Philip Radford, stepping down from Greenpeace USA

23 January 2013 – Here’s a plum job for ambitious greenies everywhere, the top spot at Greenpeace USA, based in Washington, after current executive director Philip Radford said he would step down in April.

In the past five years Radford had led Greenpeace to “game-changing victories” for the forests, climate and oceans, a Greenpeace media statement said on Thursday.

These include serious inroads with major influential corporates such as Apple and Facebook to source more renewable energy, and with the massive paper corporation APP (Asia Pulp and Paper) to take action to “end deforestation”, which put pressure on consumer brands such as Mattel and Hasbro that sourced product from APP.
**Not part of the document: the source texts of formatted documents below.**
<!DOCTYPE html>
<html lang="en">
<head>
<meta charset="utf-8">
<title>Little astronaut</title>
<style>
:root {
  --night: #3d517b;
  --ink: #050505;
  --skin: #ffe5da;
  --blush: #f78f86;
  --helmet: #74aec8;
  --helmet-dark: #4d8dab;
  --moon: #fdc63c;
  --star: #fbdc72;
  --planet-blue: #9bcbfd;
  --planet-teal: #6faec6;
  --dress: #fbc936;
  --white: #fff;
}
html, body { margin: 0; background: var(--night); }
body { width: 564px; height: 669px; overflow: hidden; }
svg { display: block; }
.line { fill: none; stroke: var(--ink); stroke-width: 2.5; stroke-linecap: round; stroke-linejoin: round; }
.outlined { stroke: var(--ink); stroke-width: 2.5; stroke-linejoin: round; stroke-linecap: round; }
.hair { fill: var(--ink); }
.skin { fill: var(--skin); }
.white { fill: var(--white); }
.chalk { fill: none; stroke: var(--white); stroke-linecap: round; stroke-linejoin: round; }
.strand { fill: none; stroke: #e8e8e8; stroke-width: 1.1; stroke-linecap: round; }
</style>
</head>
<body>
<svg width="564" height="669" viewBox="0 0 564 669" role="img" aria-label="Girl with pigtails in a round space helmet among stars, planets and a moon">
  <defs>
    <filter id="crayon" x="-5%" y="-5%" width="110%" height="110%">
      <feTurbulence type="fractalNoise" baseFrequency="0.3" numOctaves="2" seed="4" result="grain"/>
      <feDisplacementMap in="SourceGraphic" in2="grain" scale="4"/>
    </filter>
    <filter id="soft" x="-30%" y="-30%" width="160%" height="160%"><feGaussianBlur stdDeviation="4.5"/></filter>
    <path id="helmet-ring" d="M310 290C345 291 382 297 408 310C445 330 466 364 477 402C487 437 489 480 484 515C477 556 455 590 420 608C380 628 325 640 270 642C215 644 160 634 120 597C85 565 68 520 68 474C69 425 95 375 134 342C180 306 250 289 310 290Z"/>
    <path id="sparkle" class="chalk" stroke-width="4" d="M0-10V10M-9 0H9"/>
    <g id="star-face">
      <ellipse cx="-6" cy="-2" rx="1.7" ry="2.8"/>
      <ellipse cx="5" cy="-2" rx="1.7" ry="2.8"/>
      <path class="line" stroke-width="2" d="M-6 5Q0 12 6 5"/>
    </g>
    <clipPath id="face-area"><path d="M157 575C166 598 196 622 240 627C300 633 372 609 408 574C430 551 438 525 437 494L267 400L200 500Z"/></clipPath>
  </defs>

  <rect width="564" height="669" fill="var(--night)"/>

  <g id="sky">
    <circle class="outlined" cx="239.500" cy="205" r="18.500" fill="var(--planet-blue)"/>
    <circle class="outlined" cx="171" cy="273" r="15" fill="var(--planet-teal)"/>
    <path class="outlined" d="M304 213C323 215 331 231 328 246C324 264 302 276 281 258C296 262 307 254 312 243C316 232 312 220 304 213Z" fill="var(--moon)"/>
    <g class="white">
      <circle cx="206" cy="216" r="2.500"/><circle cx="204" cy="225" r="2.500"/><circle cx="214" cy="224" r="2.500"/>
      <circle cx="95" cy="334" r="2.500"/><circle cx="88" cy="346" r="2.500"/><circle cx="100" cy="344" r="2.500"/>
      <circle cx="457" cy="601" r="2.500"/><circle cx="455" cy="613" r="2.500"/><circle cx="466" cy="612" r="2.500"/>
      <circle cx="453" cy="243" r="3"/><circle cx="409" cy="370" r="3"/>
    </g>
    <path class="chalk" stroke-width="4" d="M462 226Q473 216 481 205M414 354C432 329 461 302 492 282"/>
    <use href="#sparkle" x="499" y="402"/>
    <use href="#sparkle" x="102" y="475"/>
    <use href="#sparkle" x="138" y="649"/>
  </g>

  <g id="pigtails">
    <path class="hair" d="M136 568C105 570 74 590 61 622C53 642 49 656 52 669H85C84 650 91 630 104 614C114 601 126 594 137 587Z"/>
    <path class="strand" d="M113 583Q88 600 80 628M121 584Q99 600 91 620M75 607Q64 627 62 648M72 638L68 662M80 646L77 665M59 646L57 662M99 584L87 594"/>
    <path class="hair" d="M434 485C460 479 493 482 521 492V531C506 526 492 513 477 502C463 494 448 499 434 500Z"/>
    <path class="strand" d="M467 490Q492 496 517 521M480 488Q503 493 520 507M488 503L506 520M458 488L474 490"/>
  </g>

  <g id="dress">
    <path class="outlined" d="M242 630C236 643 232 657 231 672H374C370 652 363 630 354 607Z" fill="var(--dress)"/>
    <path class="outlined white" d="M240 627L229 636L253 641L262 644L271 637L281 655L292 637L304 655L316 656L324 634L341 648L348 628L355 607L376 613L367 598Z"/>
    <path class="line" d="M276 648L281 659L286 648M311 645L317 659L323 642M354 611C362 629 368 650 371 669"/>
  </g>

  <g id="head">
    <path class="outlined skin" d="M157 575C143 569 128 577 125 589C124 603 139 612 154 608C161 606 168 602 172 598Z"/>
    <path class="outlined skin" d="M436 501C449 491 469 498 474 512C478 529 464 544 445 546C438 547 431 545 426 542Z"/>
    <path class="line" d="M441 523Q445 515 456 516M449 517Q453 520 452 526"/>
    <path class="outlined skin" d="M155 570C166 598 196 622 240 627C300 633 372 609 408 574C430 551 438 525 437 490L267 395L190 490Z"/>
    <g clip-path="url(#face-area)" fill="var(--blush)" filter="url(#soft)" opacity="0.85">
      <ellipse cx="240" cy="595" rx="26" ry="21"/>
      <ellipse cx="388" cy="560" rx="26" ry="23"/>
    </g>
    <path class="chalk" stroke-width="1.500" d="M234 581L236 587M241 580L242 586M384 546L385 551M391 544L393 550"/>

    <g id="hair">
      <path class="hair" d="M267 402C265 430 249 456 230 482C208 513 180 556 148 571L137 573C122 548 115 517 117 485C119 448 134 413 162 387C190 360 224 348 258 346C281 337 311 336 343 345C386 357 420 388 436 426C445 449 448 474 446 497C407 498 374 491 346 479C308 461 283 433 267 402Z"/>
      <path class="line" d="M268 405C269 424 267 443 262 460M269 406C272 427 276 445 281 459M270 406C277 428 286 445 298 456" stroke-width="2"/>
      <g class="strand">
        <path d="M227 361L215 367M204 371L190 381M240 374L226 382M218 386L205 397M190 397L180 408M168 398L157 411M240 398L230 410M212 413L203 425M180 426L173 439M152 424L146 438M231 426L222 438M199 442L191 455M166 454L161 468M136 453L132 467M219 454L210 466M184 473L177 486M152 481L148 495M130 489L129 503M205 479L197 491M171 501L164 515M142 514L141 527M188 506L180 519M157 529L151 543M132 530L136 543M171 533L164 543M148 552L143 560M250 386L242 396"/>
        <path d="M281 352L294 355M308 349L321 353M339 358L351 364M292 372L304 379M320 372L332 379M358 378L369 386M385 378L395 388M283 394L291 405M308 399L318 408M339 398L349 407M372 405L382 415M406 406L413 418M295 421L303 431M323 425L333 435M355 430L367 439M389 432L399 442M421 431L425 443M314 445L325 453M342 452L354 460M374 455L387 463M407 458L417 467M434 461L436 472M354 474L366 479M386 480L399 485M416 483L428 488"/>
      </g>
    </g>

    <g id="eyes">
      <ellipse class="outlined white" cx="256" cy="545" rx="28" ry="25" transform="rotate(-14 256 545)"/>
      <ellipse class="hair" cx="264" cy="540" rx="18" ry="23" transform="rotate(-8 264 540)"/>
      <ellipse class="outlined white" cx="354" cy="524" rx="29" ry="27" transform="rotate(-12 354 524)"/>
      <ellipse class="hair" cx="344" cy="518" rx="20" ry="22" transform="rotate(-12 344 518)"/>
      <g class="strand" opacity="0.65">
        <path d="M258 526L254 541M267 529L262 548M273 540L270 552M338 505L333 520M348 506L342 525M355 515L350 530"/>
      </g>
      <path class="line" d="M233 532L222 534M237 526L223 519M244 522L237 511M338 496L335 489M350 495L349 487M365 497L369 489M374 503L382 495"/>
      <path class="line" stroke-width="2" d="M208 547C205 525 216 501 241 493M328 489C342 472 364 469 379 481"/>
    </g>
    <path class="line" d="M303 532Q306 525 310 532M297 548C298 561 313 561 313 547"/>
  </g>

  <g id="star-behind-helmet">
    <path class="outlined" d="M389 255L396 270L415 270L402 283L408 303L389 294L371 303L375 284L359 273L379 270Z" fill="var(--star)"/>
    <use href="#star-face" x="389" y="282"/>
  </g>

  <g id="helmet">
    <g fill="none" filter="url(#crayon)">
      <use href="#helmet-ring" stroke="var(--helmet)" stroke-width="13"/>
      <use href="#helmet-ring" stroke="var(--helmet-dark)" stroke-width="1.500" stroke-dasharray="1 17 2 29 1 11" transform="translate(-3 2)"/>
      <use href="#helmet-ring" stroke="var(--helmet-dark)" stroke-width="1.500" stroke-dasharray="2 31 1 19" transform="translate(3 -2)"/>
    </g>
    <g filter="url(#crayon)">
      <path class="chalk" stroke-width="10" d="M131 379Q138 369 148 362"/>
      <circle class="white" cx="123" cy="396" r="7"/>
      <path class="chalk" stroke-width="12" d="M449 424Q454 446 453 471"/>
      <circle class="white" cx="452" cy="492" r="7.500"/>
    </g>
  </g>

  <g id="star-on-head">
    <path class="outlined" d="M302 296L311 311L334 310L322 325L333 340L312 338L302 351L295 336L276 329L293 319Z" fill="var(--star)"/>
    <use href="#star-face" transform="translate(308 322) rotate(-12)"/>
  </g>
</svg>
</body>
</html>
The APP campaign in particular was cited by the New York Times as “Activism at its Best” and “exemplified Greenpeace’s work to fight global corporations with global grassroots networks and coalitions”, a Greenpeace USA media statement said.

Other achievements included more than 20 per cent of “red list” fish taken off the shelves of supermarkets in the US, and in coal, with campaigns to “stop coal export terminals in the Pacific Northwest and working alongside communities to shut down coal plants like the Fisk and Crawford coal plants in Chicago, as well as other coal plants around the country”.

And there were structural and financial gains, as well. The group grew to one million members in the US, had close to $42 million in annual income and an 80 per cent increase in net income.

Despite the failure of broad based global political agreements to combat climate change, this list of achievements attributed to Radford’s influence is encouraging for all activist organisations and makes his job a tough gig to follow.

Particularly interesting is that Bill McKibben, president and co-founder of, said that during Radford’s term Greenpeace had helped the whole environmental movement “shift back towards its roots: local, connected, tough”.

It’s the thinking that we picked up in conversation with Monica Richter, former cities campaigner with the Australian Conservation Foundation, now with the WWF, on how environmental organisations could combat the inroads made in media and public thinking by well funded climate deniers.

Mr Radford directly contributed to grass roots change with alliances and strong collaboration with progressive groups, including co-founding the Democracy Initiative.

There was no indication of what Mr Radford would take up for his next challenge.